All The Things We Never Knew by Sheila Hamilton

( ) The author of this book is an extremely successful television reporter and radio show host. She writes this book while healing from her (separated) husband’s suicide. He suffered from bipolar II disorder, and the damage from his illness wreaks endless havoc on their family. Bipolar Disorder generally is accompanied by symptoms that go…

The Immortalists by Chloe Benjamin

( ) This novel centers around a family of four children. These four siblings ask for their dates of death from a fortune teller. Their lives play out after that occurrence, but the idea of when they will die, and how, always tugs at the back of their minds. Many of the siblings make very…

We Are the Luckiest by Laura McKowen

() This is a book about the author’s struggles with alcoholism and recovery. Most importantly, her realization that recovering addicts are actually “the luckiest ones” because they are forced to face life with brutal honesty. Recovery forces the individual to confront not only themselves with complete clarity, but also the imperfections of others. It requires…

Shockaholic by Carrie Fisher

( ) The title of this book, Shockaholic, has double meanings within Fisher’s writing. She discusses at length the ECT (electric shock) treatments she’s received for her depression and how they affect her memory. In addition, she delves into examples of her comically shocking people within social settings. Why these stories are especially touching for…

Let Go Now by Karen Casey

() This book is good conceptually: letting go and accepting that others’ actions are not something you can control. Basically, worrying less about others and more about ourselves. Detachment as the purest form of love and freedom! Unfortunately, it feels a bit like a lesson that can be shared within a few pages rather than…

Whistleblower by Susan Fowler

( ) This is a first-person narrative about the very real whistleblowing scandal that occurred in the deeply toxic, male-centric, startup culture of the Silicon Valley ridesharing company, Uber. It is written by the whistleblower herself, Susan Fowler. What I love most about this book is that the author is a classic but highly rare…

A Tragic Kind of Wonderful by Eric Lindstrom

( ) What I love most about this book is that it doesn’t try to portray a biased angle on mental illness. Instead, it attempts to illustrate bipolar disorder in all its unique, individualistic, but also consequential glory. The main character is a teenage girl who hasn’t yet told her closest companions about her illness….

The Disordered Mind by Eric Kandel

( ) Although it was often difficult to follow some of the in-depth biological descriptions that this book delves into, the high-level lessons were very intriguing. Science studies abnormal brains, and through this research we end up discovering more truths about normal brains as well. The most interesting fact that I gleamed from this book…

Quit Like a Woman by Holly Whitaker
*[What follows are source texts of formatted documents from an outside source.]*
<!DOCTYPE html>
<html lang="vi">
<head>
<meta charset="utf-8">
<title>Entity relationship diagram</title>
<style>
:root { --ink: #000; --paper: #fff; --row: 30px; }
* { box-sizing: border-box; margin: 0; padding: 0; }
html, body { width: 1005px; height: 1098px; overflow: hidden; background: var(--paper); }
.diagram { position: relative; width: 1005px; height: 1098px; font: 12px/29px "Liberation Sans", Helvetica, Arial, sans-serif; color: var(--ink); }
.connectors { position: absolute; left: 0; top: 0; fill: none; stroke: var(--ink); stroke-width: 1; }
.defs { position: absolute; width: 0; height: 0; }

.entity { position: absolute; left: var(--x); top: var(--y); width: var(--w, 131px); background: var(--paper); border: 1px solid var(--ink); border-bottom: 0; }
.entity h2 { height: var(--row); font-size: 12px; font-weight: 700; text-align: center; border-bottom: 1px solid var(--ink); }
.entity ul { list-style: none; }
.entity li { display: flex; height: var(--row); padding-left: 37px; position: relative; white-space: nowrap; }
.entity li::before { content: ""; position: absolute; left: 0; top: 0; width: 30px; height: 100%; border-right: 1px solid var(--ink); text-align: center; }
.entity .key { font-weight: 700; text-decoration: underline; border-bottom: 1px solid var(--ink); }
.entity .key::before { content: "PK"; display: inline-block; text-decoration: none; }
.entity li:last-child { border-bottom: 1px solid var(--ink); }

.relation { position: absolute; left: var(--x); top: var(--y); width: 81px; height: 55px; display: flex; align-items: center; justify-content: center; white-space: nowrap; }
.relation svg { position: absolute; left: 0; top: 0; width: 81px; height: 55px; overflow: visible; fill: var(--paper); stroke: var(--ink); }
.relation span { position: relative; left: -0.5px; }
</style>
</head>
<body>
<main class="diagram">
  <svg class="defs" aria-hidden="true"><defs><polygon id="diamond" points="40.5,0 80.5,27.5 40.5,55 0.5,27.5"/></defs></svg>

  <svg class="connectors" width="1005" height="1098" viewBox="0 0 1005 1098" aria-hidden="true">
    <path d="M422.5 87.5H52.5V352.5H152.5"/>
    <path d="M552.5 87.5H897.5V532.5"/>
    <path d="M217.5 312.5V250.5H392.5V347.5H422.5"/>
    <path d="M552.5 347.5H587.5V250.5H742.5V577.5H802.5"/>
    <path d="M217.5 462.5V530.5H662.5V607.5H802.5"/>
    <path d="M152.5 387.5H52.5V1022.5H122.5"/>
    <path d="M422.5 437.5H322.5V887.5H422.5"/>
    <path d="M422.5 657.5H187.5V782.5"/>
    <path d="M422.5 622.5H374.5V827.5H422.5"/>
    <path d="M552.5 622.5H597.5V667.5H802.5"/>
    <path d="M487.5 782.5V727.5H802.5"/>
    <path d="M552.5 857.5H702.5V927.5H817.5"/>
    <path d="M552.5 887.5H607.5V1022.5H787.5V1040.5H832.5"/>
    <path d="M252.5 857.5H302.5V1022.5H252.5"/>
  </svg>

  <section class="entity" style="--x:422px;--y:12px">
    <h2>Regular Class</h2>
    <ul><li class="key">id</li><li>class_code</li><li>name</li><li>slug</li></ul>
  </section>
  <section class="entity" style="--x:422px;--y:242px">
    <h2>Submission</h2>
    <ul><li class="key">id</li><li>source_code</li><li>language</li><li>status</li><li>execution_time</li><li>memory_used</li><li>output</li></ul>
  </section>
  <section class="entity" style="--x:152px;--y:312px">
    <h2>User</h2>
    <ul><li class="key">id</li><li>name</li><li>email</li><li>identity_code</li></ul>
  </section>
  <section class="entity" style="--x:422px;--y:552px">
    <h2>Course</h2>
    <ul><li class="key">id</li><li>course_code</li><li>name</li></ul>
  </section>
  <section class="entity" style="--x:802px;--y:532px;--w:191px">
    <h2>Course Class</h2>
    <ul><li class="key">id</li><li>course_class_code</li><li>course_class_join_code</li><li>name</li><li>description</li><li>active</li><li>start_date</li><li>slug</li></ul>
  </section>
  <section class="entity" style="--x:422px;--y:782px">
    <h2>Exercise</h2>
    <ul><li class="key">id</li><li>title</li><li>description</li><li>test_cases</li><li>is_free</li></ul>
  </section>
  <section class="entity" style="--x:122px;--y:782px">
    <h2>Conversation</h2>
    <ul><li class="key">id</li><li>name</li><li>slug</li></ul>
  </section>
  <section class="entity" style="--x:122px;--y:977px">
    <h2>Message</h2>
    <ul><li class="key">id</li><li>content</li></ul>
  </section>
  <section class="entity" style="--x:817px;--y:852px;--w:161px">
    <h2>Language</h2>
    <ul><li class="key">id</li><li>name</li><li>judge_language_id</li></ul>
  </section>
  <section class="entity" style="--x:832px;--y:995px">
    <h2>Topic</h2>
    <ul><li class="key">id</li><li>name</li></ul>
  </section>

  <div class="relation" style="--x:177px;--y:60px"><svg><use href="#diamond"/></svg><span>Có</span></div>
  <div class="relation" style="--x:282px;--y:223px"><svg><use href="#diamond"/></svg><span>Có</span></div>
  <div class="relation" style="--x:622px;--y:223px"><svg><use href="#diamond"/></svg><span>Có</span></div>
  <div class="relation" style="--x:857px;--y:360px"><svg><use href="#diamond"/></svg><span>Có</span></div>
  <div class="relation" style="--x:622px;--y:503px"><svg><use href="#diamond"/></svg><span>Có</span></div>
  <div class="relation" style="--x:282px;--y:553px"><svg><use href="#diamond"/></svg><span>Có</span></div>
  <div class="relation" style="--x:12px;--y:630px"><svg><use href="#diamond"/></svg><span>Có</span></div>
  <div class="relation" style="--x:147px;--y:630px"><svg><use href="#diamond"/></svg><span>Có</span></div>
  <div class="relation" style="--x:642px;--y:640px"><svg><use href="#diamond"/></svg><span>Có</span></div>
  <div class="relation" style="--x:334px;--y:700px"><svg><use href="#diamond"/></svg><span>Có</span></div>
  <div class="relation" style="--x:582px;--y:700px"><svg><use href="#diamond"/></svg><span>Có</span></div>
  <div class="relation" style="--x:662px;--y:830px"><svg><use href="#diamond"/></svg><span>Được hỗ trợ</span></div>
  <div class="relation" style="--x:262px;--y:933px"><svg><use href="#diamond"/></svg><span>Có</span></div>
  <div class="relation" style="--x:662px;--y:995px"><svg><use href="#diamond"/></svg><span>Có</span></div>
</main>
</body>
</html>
( ) The author of this book chronicles her long journey towards sobriety. During this time, she discovers that the foundational principles that Alcoholics Anonymous were built on don’t resonate with her; they were built by and for the white male ruling class during a time period of extreme patriarchy and racial discrimination. They haven’t…

Such a Fun Age by Kiley Reid

() The main character here, Emira, is a 25-year-old black woman that is working as a babysitter despite being overqualified as a typist/transcriptionist. The mother she works for, Alix, makes her income on her own female-empowerment brand and letter-writing skills. One night, Emira is called on last minute to babysit due to a family emergency….